At the time of the novel’s present, Lise has become sick with an undiagnosable illness. She is constantly fatigued and listless; she no longer goes outside and cannot hold a job. She struggles to fill out a social services form.
Penny Warner is a journalist for a paper called the World. She stays at the Global Hotel on assignment to review it. Penny is easily distracted and has an overactive imagination. Bored with writing the review, Penny seeks small diversions in the hotel. The fantastic scenarios she obsessively constructs connect with her admitted tendency to lie constantly.
In the corridor outside her room, Penny encounters Sara’s sister—whom she mistakes for a hotel employee—and then Else; together, Penny and Else help Clare unscrew the wooden panel that covers the dumbwaiter opening. Later, when she walks with Else through the city and nearby suburbs, Penny is condescending and pretends to be generous. Ultimately she is shown to be materialistic and thoroughly self-centered.
Clare Wilby is Sara’s sixteen-year-old sister. Months after Sara's death, Clare is living alone in the room they formerly shared. She struggles to process her own grief and that of her parents, with whom she lives. Clare’s thoughts and memories provide many details about Sara’s life. Sara sometimes haunts her, appearing as random body parts.

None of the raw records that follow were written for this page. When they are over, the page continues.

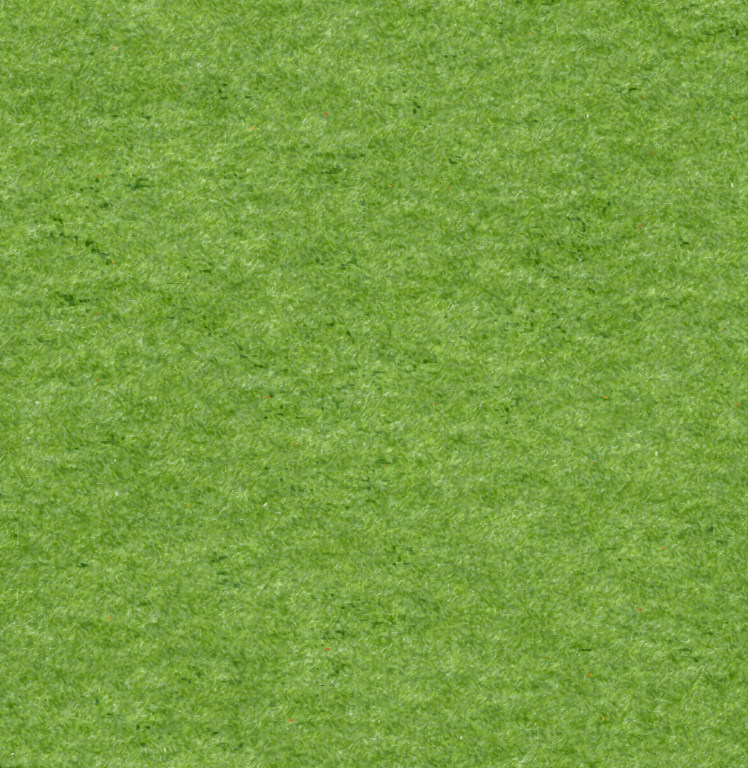
Reproduce this texture procedurally as a Shadertoy shader.

```glsl
// A sunlit mown lawn seen from above at a slant: layered value noise, stretched
// sideways for wisps and tufts, with fine blade grain, pale glints, dark gaps
// and a few scattered fallen leaves and petals.

float hash(vec2 p) {
    vec3 q = fract(vec3(p.xyx) * 0.1031);
    q += dot(q, q.yzx + 33.33);
    return fract((q.x + q.y) * q.z);
}

// Value noise centred on zero, from -0.5 to 0.5
float noise(vec2 p) {
    vec2 i = floor(p), f = fract(p);
    f = f * f * (3.0 - 2.0 * f);
    float low = mix(hash(i), hash(i + vec2(1, 0)), f.x);
    float high = mix(hash(i + vec2(0, 1)), hash(i + vec2(1, 1)), f.x);
    return mix(low, high, f.y) - 0.5;
}

// Short blades leaning to either side, drifting with the local tuft
float bladeGrain(vec2 p, float lean) {
    vec2 right = vec2(p.x + p.y * 0.6, p.y - p.x * 0.3);
    vec2 left = vec2(p.x - p.y * 0.7, p.y + p.x * 0.25);
    float a = noise(right * vec2(330, 270) + 17.0);
    float b = noise(left * vec2(350, 250) + 91.0);
    return mix(a, b, smoothstep(-0.2, 0.2, lean));
}

// Sparse leaves and petals, one candidate per cell
vec3 addLitter(vec3 color, vec2 p, float pixel) {
    vec2 grid = p * 11.0, cell = floor(grid);
    float kind = hash(cell + 5.3);
    if (hash(cell + 40.7) > 0.4) return color;
    vec2 center = 0.15 + 0.7 * vec2(hash(cell + 11.1), hash(cell + 27.9));
    vec2 d = (fract(grid) - center) / 11.0;
    float angle = 6.283 * hash(cell + 63.2);
    d = mat2(cos(angle), -sin(angle), sin(angle), cos(angle)) * d;
    float size = mix(0.0011, 0.0024, hash(cell + 82.4));
    float edge = length(d * vec2(0.75, 1.4)) - size;
    vec3 leaf = mix(vec3(0.70, 0.38, 0.14), vec3(0.88, 0.68, 0.22), hash(cell + 19.6));
    leaf = mix(leaf, vec3(0.84, 0.86, 0.76), step(0.78, kind));
    return mix(color, leaf, 0.85 * (1.0 - smoothstep(-pixel, pixel, edge)));
}

void mainImage(out vec4 fragColor, in vec2 fragCoord) {
    vec2 p = fragCoord / iResolution.y;
    float pixel = 0.7 / iResolution.y;

    // Uneven ground bends the sideways wisps
    vec2 bent = p + vec2(0.0, 0.012 * noise(p * vec2(14, 9) + 3.0));
    float broad = noise(p * vec2(5, 9) + 8.0);
    float wisps = noise(bent * vec2(22, 75) + 31.0);
    float tufts = noise(bent * vec2(65, 125) + 57.0);
    float clumps = noise(bent * vec2(130, 210) + 73.0);
    float grain = bladeGrain(p, tufts);

    float tone = 0.035 * broad + 0.07 * wisps + 0.07 * tufts
               + 0.09 * clumps + 0.20 * grain;

    // Base green; shade moves all channels, sheen mostly the blue
    vec3 color = vec3(0.468, 0.627, 0.246) + tone * vec3(1.0, 0.92, 0.95);
    float sheen = 0.16 * noise(p * vec2(270, 310) + 140.0)
                + 0.07 * noise(bent * vec2(45, 80) + 205.0);
    color += sheen * vec3(0.22, 0.06, 1.0);

    // Pale glints on blade tips, denser in the brighter wisps
    float spark = noise(p * vec2(310, 340) + 260.0) + 0.12 * wisps + 0.15 * tufts;
    color += smoothstep(0.27, 0.46, spark) * vec3(0.11, 0.08, 0.17);

    // Small shaded gaps gathered in occasional rough patches
    float rough = smoothstep(0.05, 0.4, noise(p * vec2(17, 26) + 310.0));
    float gap = -noise(bent * vec2(150, 230) + 350.0) - 0.35 * tufts;
    color -= smoothstep(0.24, 0.5, gap) * (0.25 + rough) * vec3(0.15, 0.13, 0.09);

    color = addLitter(color, p, pixel);
    fragColor = vec4(clamp(color, 0.0, 1.0), 1.0);
}
```
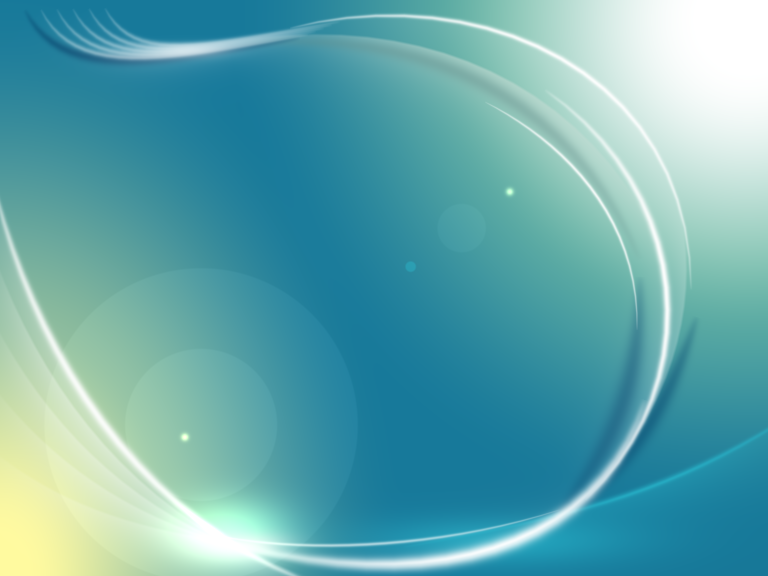
Write a Shadertoy shader that draws this background.

```glsl
// Draws glossy ribbons of light sweeping around a blue field lit from two corners.
#define DEEP vec3(0.09, 0.475, 0.605)
#define NAVY vec3(0.02, 0.27, 0.43)
#define CYAN vec3(0.16, 0.74, 0.82)
#define SAGE vec3(0.63, 0.78, 0.62)
#define YELLOW vec3(1.0, 0.98, 0.62)
#define MINT vec3(0.44, 0.73, 0.65)
#define WHITE vec3(1.0)
#define SEGMENTS 20
#define STRANDS 5

// Each matrix holds the four control points of a cubic curve.
vec2 curvePoint(mat4x2 curve, float t) {
    float s = 1.0 - t;
    return curve * vec4(s * s * s, 3.0 * s * s * t, 3.0 * s * t * t, t * t * t);
}

// Signed distance to the curve (positive on its right) and position along it.
vec2 nearest(vec2 p, mat4x2 curve) {
    vec2 a = curve[0], hit = vec2(9.0, 0.0);
    float best = 1e3;
    for (int i = 1; i <= SEGMENTS; i++) {
        float t = float(i) / float(SEGMENTS);
        vec2 b = curvePoint(curve, t), d = b - a;
        float h = clamp(dot(p - a, d) / dot(d, d), 0.0, 1.0);
        vec2 q = p - a - d * h;
        float l = dot(q, q);
        if (l < best) {
            best = l;
            float side = q.x * d.y < q.y * d.x ? -1.0 : 1.0;
            hit = vec2(side * sqrt(l), t - (1.0 - h) / float(SEGMENTS));
        }
        a = b;
    }
    return hit;
}

float taper(float t) { return sin(3.14159 * clamp(t, 0.0, 1.0)); }

// Soft line that thins out towards both ends.
float streak(vec2 n, float width) {
    float k = taper(n.y);
    float w = max(width * (0.4 + 0.6 * k), 0.7 / iResolution.y);
    return exp(-n.x * n.x / (w * w)) * sqrt(k);
}

// Sheet with a crisp edge on the curve, fading to its right.
float veil(vec2 n, float width) {
    return smoothstep(-0.003, 0.003, n.x) * exp(-max(n.x, 0.0) / width) * taper(n.y);
}

float glow(vec2 p, vec2 center, vec2 size) {
    vec2 q = (p - center) / size;
    return exp(-dot(q, q));
}

float disc(vec2 p, vec2 center, float radius) {
    return 1.0 - smoothstep(-0.002, 0.002, length(p - center) - radius);
}

vec3 background(vec2 p) {
    float warm = length(p * vec2(1.15, 0.8));
    float cool = distance(p, vec2(1.3, 0.965));
    vec3 color = mix(DEEP, SAGE, 1.0 - smoothstep(0.22, 0.82, warm));
    color = mix(color, YELLOW, 1.0 - smoothstep(0.05, 0.36, warm));
    color = mix(color, MINT, 1.0 - smoothstep(0.35, 0.9, cool));
    return mix(color, WHITE, 1.0 - smoothstep(0.08, 0.55, cool));
}

void mainImage(out vec4 fragColor, in vec2 fragCoord) {
    vec2 p = fragCoord / iResolution.xy * vec2(4.0 / 3.0, 1.0);
    vec3 color = background(p);

    // Lens discs and sparks along one axis
    vec2 axisStart = vec2(0.321, 0.241), axis = vec2(0.564, 0.426);
    vec2 flare = axisStart + 0.05 * axis;
    color += 0.028 * (disc(p, flare, 0.272) + disc(p, flare, 0.132));
    color += 0.02 * disc(p, axisStart + 0.852 * axis, 0.042);
    color = mix(color, CYAN, 0.4 * disc(p, axisStart + 0.695 * axis, 0.009));
    for (int i = 0; i < 2; i++)
        color += vec3(0.5, 0.45, 0.25) * glow(p, axisStart + float(i) * axis, vec2(0.006));

    // Cyan wash at the lower right
    mat4x2 wash = mat4x2(1.45, 0.33, 1.215, 0.167, 1.06, 0.115, 0.7, 0.05);
    vec2 n = nearest(p, wash);
    color = mix(color, DEEP * 0.95, 0.4 * glow(p, vec2(1.33, 0.0), vec2(0.4, 0.2)));
    color = mix(color, CYAN, 0.35 * veil(vec2(-n.x, n.y), 0.06) + 0.45 * streak(n, 0.005));
    color = mix(color, CYAN, 0.6 * glow(p, vec2(0.86, 0.06), vec2(0.22, 0.04)));

    // Shadows under the ribbon
    mat4x2 innerShade = mat4x2(1.111, 0.52, 1.111, 0.34, 1.076, 0.236, 0.97, 0.11);
    mat4x2 outerShade = mat4x2(1.21, 0.45, 1.163, 0.306, 1.111, 0.219, 1.0, 0.11);
    color = mix(color, NAVY, 0.5 * streak(nearest(p, innerShade), 0.018));
    color = mix(color, NAVY, 0.5 * streak(nearest(p, outerShade), 0.015));

    // Gray sheet over the top
    mat4x2 sheet = mat4x2(0.4, 0.927, 0.729, 0.983, 1.024, 0.861, 1.16, 0.549);
    mat4x2 fold = mat4x2(0.417, 0.922, 0.729, 0.957, 0.99, 0.835, 1.111, 0.549);
    color = mix(color, vec3(0.78, 0.86, 0.83), 0.6 * veil(nearest(p, sheet), 0.055));
    color = mix(color, vec3(0.36, 0.53, 0.52), 0.4 * streak(nearest(p, fold), 0.014));

    // Fans of strands at the left and at the upper tail
    mat4x2 leftInner = mat4x2(-0.017, 0.705, 0.052, 0.401, 0.234, 0.089, 0.573, -0.024);
    mat4x2 leftOuter = mat4x2(-0.035, 0.236, 0.104, 0.115, 0.26, 0.071, 0.486, 0.049);
    mat4x2 tailLow = mat4x2(0.043, 0.983, 0.104, 0.861, 0.26, 0.887, 0.521, 0.934);
    mat4x2 tailHigh = mat4x2(0.182, 0.986, 0.234, 0.887, 0.347, 0.922, 0.59, 0.962);
    color = mix(color, NAVY, 0.75 * streak(nearest(p, tailLow), 0.009));
    for (int i = 0; i < STRANDS; i++) {
        float k = float(i) / float(STRANDS - 1);
        n = nearest(p, leftInner * (1.0 - k) + leftOuter * k);
        color = mix(color, WHITE, mix(0.42, 0.2, k) * veil(n, 0.04));
        n = nearest(p, tailLow * (0.8 - 0.8 * k) + tailHigh * (0.2 + 0.8 * k));
        color = mix(color, WHITE, 0.38 * streak(n, 0.005) + 0.1 * veil(n, 0.02));
    }
    color = mix(color, WHITE, 0.9 * streak(nearest(p, leftInner), 0.008));

    // Right sweep: outer rim, core and inner thread
    mat4x2 rim = mat4x2(0.503, 0.951, 0.833, 1.035, 1.198, 0.878, 1.2, 0.497);
    mat4x2 edge = mat4x2(1.146, 0.74, 1.233, 0.549, 1.198, 0.323, 1.024, 0.141);
    mat4x2 core = mat4x2(0.946, 0.844, 1.198, 0.67, 1.233, 0.34, 1.016, 0.132);
    mat4x2 thread = mat4x2(0.842, 0.823, 0.972, 0.757, 1.111, 0.627, 1.106, 0.427);
    n = nearest(p, rim);
    color = mix(color, WHITE, 0.85 * streak(n, 0.0045) + 0.15 * veil(n, 0.07));
    color = mix(color, WHITE, 0.25 * veil(nearest(p, edge), 0.04));
    n = nearest(p, core);
    color = mix(color, WHITE, 0.9 * streak(n, 0.0065) + 0.1 * veil(n, 0.04));
    color = mix(color, WHITE, 0.85 * streak(nearest(p, thread), 0.003));

    // Bottom sweep and the hot spot where the ribbons meet
    mat4x2 base = mat4x2(1.12, 0.306, 1.042, 0.045, 0.747, -0.042, 0.373, 0.0625);
    mat4x2 baseThread = mat4x2(0.972, 0.115, 0.747, 0.042, 0.503, 0.042, 0.373, 0.071);
    n = nearest(p, base);
    color = mix(color, WHITE, 0.9 * streak(n, 0.013) + 0.1 * veil(n, 0.03));
    color = mix(color, WHITE, 0.6 * streak(nearest(p, baseThread), 0.003));
    color += vec3(0.3, 0.42, 0.28) * glow(p, vec2(0.4, 0.075), vec2(0.1, 0.055));
    color = mix(color, WHITE, 0.9 * glow(p, vec2(0.42, 0.052), vec2(0.075, 0.022)));
    color = mix(color, WHITE, 0.4 * glow(p, vec2(0.32, 0.912), vec2(0.07, 0.012)));

    fragColor = vec4(clamp(color, 0.0, 1.0), 1.0);
}
```
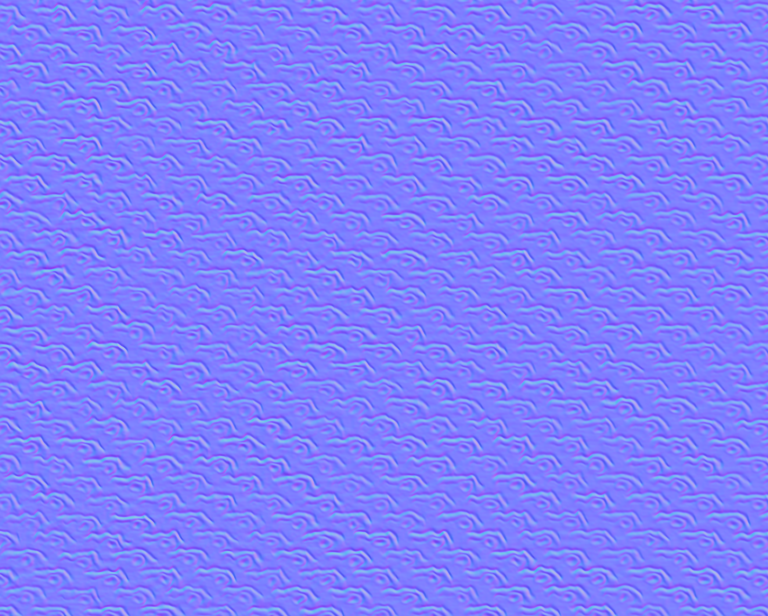
This texture map is drawn by a WebGL 1 fragment shader. Its source:

```glsl
precision highp float;
// Normal map of a woven fabric: staggered hooked folds with fine yarn grain.

uniform vec2 u_resolution;

const float REPEATS_ACROSS = 14.2;          // folds across the canvas width
const float ROW_STEP = 0.347;               // row spacing, in fold widths
const vec2  PATTERN_OFFSET = vec2(0.62, 0.21);
const float GROOVE_WIDTH = 0.036;
const float GROOVE_DEPTH = 0.0165;
const float RIDGE_HEIGHT = 0.0085;
const float STRAND_DEPTH = 0.010;           // inner arcs beside the hook
const float PIT_DEPTH = 0.014;
const float GRAIN_HEIGHT = 0.0065;
const float LEFT_WEAR = 0.5;                // extra grain towards the left
const float FRAY = 0.045;                   // raggedness of the fold edges
const float WOBBLE = 0.07;                  // slow drift of the weave
const float SLOPE_STEP = 0.016;

float hash(vec2 p) {
  vec3 q = fract(vec3(p.xyx) * 0.1031);
  q += dot(q, q.yzx + 33.33);
  return fract((q.x + q.y) * q.z);
}

float noise(vec2 p) {
  vec2 cell = floor(p);
  vec2 f = fract(p);
  f = f * f * f * (f * (f * 6.0 - 15.0) + 10.0);
  float low = mix(hash(cell), hash(cell + vec2(1.0, 0.0)), f.x);
  float high = mix(hash(cell + vec2(0.0, 1.0)), hash(cell + vec2(1.0)), f.x);
  return mix(low, high, f.y);
}

float bell(float d, float width) {
  d /= width;
  return exp(-d * d);
}

// Upper edge of a fold: a nearly level, rippled shelf with a short hook
float foldEdge(float x, float phase) {
  float ripple = 0.012 * sin(x * 21.0 + phase * 2.0);
  return 0.06 + 0.06 * x + ripple - 0.19 * smoothstep(0.20, 0.42, x);
}

float foldHeight(vec2 p, vec2 id) {
  float phase = hash(id + 17.0);
  float strength = mix(0.75, 1.2, hash(id + 53.0));
  float reach = mix(0.33, 0.39, hash(id + 91.0));
  p.y += (phase - 0.5) * 0.03;

  // Distance to the edge, corrected for its steepness
  float edge = foldEdge(p.x, phase);
  float steepness = (foldEdge(p.x + 0.01, phase) - edge) / 0.01;
  float d = (p.y - edge) / sqrt(1.0 + steepness * steepness);

  float span = smoothstep(-reach - 0.08, -reach + 0.06, p.x)
             * (1.0 - smoothstep(reach, reach + 0.09, p.x));

  // Main groove with a rounded lip
  float h = -GROOVE_DEPTH * bell(d, GROOVE_WIDTH);
  h += RIDGE_HEIGHT * bell(d + 0.075, 0.05);

  // Concentric arcs curl around a small pit under the shelf
  vec2 pit = (p - vec2(0.06 + 0.06 * (phase - 0.5), -0.14)) / vec2(1.5, 1.0);
  float radius = length(pit);
  float upperRight = smoothstep(-0.06, 0.10, pit.x + 0.6 * pit.y);
  h -= STRAND_DEPTH * upperRight * bell(radius - 0.115, 0.028);
  h += 0.4 * STRAND_DEPTH * bell(radius - 0.07, 0.03);
  h -= PIT_DEPTH * bell(radius, 0.042);

  // Short broken strand under the left half
  float leftPart = smoothstep(-0.36, -0.26, p.x) * (1.0 - smoothstep(-0.14, 0.0, p.x));
  h -= 0.6 * STRAND_DEPTH * leftPart * bell(d + 0.135, 0.03);
  return h * span * strength;
}

float clothHeight(vec2 p) {
  float wear = 1.0 + LEFT_WEAR * (1.0 - smoothstep(0.0, REPEATS_ACROSS, p.x + 0.5 * REPEATS_ACROSS));
  float grain = noise(p * vec2(6.0, 10.0)) + 0.3 * noise(p * vec2(15.0, 20.0) + 40.0);
  float h = GRAIN_HEIGHT * wear * grain;

  // Drift the weave, and fray its lines
  vec2 q = p + PATTERN_OFFSET;
  q += WOBBLE * (vec2(noise(p * 0.6), noise(p * 0.6 + 70.0)) - 0.5);
  q += FRAY * wear * (vec2(noise(p * 6.0 + 90.0), noise(p * vec2(8.0, 5.0) + 120.0)) - 0.5);

  float baseRow = floor(q.y / ROW_STEP);
  for (int i = -1; i <= 1; i++) {
    float row = baseRow + float(i);
    float x = q.x - 0.5 * mod(row, 2.0);
    float column = floor(x);
    vec2 local = vec2(x - column - 0.5, q.y - (row + 0.5) * ROW_STEP);
    h += foldHeight(local, vec2(column, row) + 200.0);
  }
  return h;
}

void main() {
  vec2 p = (gl_FragCoord.xy - 0.5 * u_resolution) / u_resolution.x * REPEATS_ACROSS;

  // Central differences give the surface slope
  vec2 e = vec2(SLOPE_STEP, 0.0);
  vec2 slope = vec2(clothHeight(p + e.xy) - clothHeight(p - e.xy),
                    clothHeight(p + e.yx) - clothHeight(p - e.yx)) / (2.0 * SLOPE_STEP);
  vec3 normal = normalize(vec3(-slope, 1.0));
  gl_FragColor = vec4(normal * 0.5 + 0.5, 1.0);
}
```
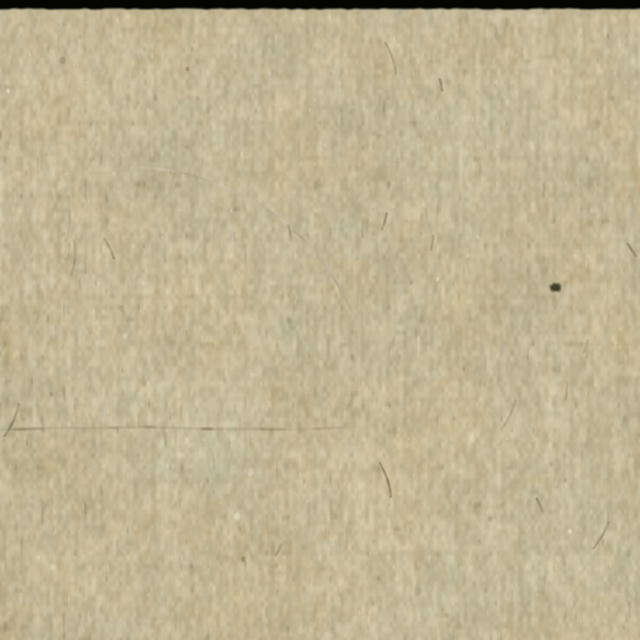
Reproduce this texture procedurally as a three.js fragment shader.

```glsl
varying vec2 vUv;

float hash(vec2 p) {
  return fract(sin(dot(p, vec2(127.1, 311.7))) * 43758.5453);
}

float noise(vec2 p) {
  vec2 i = floor(p);
  vec2 f = fract(p);
  f = f * f * (3.0 - 2.0 * f);
  return mix(mix(hash(i), hash(i + vec2(1.0, 0.0)), f.x),
             mix(hash(i + vec2(0.0, 1.0)), hash(i + vec2(1.0, 1.0)), f.x), f.y);
}

// Noise centred on zero
float grain(vec2 p) {
  return noise(p) - 0.5;
}

float segmentDistance(vec2 p, vec2 a, vec2 b) {
  vec2 ab = b - a;
  return length(p - a - ab * clamp(dot(p - a, ab) / dot(ab, ab), 0.0, 1.0));
}

float spot(vec2 p, vec2 radius) {
  return 1.0 - smoothstep(0.4, 1.3, length(p / radius));
}

// Short, bent, mostly upright fibres
float fibres(vec2 uv) {
  float ink = 0.0;
  for (int i = 0; i < 16; i++) {
    float id = float(i);
    vec2 centre = vec2(hash(vec2(id, 1.7)), hash(vec2(id, 5.3)));
    float angle = 1.57 + (hash(vec2(id, 9.1)) - 0.5) * 1.7;
    float size = mix(0.009, 0.03, pow(hash(vec2(id, 3.9)), 2.0));
    vec2 reach = size * vec2(cos(angle), sin(angle));
    vec2 p = uv - centre;
    p.x += 5.0 * p.y * p.y;
    float d = segmentDistance(p, -reach, reach);
    float strength = mix(0.2, 0.75, hash(vec2(id, 7.7)));
    strength *= 0.5 + noise(uv * 110.0 + id);
    ink = max(ink, strength * (1.0 - smoothstep(0.0005, 0.0035, d)));
  }
  return ink;
}

// Small scattered flecks, kept within the sheet
float flecks(vec2 uv, float seed, float radius) {
  float cover = 0.0;
  for (int i = 0; i < 7; i++) {
    float id = float(i) + seed;
    vec2 centre = vec2(hash(vec2(id, 2.3)), 0.95 * hash(vec2(id, 6.1)));
    float size = radius * mix(0.6, 1.2, hash(vec2(id, 8.9)));
    float strength = mix(0.3, 1.0, hash(vec2(id, 4.7)));
    cover = max(cover, strength * spot(uv - centre, size * vec2(0.9, 1.2)));
  }
  return cover;
}

void main() {
  vec2 uv = vUv;

  // Paper tone: cloudy patches, upright grain and a faint weave
  float tone = 0.028 * grain(uv * 7.0) + 0.03 * grain(uv * vec2(30.0, 18.0));
  tone += 0.07 * grain(uv * vec2(150.0, 62.0) + 13.0);
  tone += 0.06 * grain(uv * vec2(185.0, 125.0) + 41.0);
  tone += 0.03 * grain(uv * vec2(90.0, 9.0) + 27.0);
  tone += 0.02 * grain(uv * vec2(14.0, 110.0) + 63.0);
  tone += 0.006 * sin(6.283 * (uv.x * 72.0 + 0.5 * noise(uv * 9.0)));
  vec3 color = vec3(0.765, 0.72, 0.588) + tone * vec3(1.0, 1.0, 1.05);

  // Warm and greenish tints
  float warmth = grain(uv * 11.0 + 5.0) + grain(uv * vec2(75.0, 48.0) + 19.0);
  color += warmth * vec3(0.018, -0.006, -0.026);

  // Sparse darker and paler grains
  float pits = smoothstep(0.8, 1.0, noise(uv * vec2(120.0, 52.0) + 83.0));
  float lights = smoothstep(0.82, 1.0, noise(uv * vec2(130.0, 70.0) + 151.0));
  color += 0.045 * lights - 0.065 * pits;

  // Long hair in a pale arc, fading at its ends
  float arc = abs(length(uv - vec2(0.2, 0.36)) - 0.38 - 0.006 * grain(uv * 12.0));
  float hair = 1.0 - smoothstep(0.0005, 0.0035, arc);
  hair *= smoothstep(0.14, 0.36, uv.x) * smoothstep(0.4, 0.56, uv.y);
  float glint = noise(uv * 38.0 + 7.0);
  color = mix(color, mix(vec3(0.62, 0.58, 0.5), vec3(0.86, 0.83, 0.75), glint), 0.6 * hair);

  // Broken crease running in from the left
  float crease = 1.0 - smoothstep(0.0007, 0.004, abs(uv.y - 0.331 - 0.004 * grain(uv.xx * 9.0)));
  crease *= 1.0 - smoothstep(0.38, 0.6, uv.x);
  crease *= 0.25 + 0.7 * smoothstep(0.5, 0.9, noise(vec2(uv.x * 34.0, 3.0)));
  color = mix(color, vec3(0.5, 0.46, 0.34), 0.7 * crease);

  // Fibres, flecks and one dark speck
  color = mix(color, vec3(0.46, 0.42, 0.31), 0.8 * fibres(uv));
  color = mix(color, vec3(0.48, 0.43, 0.3), 0.6 * flecks(uv, 20.0, 0.005));
  color = mix(color, vec3(0.93, 0.91, 0.83), 0.8 * flecks(uv, 50.0, 0.005));
  vec2 speck = uv - vec2(0.868, 0.551);
  speck += 0.004 * vec2(grain(uv * 160.0), grain(uv * 160.0 + 31.0));
  color = mix(color, vec3(0.2, 0.19, 0.11), 0.9 * spot(speck, vec2(0.009, 0.0075)));

  // Black strip above the sheet, with a soft, slightly rough edge
  float edge = 0.986 + 0.002 * grain(vec2(uv.x * 90.0, 2.0));
  color = mix(color, vec3(0.73, 0.7, 0.58), 0.4 * smoothstep(0.974, 0.984, uv.y));
  color = mix(color, vec3(0.015, 0.015, 0.008), smoothstep(edge - 0.003, edge + 0.003, uv.y));

  gl_FragColor = vec4(color, 1.0);
}
```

Clare endures bullying by other students at her school. She has taken to sitting silently on the sidewalk across from the hotel. People give her money, and Else observes her. Clare learns the truth about Sara's accident by putting on one of her sister’s uniforms and roaming around the hotel, where she meets Penny, Duncan, and Lise.
Duncan is a bellboy at the Global Hotel. He was with Sara in the top-floor room when she died. While they were joking around, Sara bet Duncan that she could fit into the dumbwaiter. Her doing so led to her death. Duncan continues to work at the hotel, but Lise notices that he has become somber and withdrawn. When Clare visits, Duncan explains to her the true circumstances of her sister’s death.
Deirdre O’Brien is Lise’s mother. After Lise becomes ill, Deirdre comes every day at four in the afternoon to attend to her daughter. A once-popular poet, Deirdre had turned away from writing; however, she has recently begun work on an epic poem titled "Hotel World." For her poem, Deirdre draws on her impressions and her daughter’s memories of the Global Hotel. Prompting Lise to remember the hotel is also Deirdre’s way of encouraging her daughter to keep using her mind.
The Girl in the Watch Shop
The girl in the watch shop is the person for whom Sara “falls.” When Sara’s watch stopped, she took it to a repair shop and consulted with a young woman who works there. After leaving her watch, which had to be sent away for repairs, Sara realized that she had developed feelings for this girl. The girl who works at the watch shop noticed Sara standing outside for days but didn't speak to her, feeling that the timing was wrong. She has since taken to wearing Sara's watch daily, and imagines every morning what their interaction will be when Sara returns to pick it up.
Mr. Whitelaw was an adult friend of Else's family who sexually abused Else when she was a teenager.
Ade was Else’s companion and was also poor and homeless. He appears in Else's memory of a time when they traveled together. She recalls the two of them helping a drunk man get home, admiring the man's boots, and then sleeping together on the floor of the man’s room.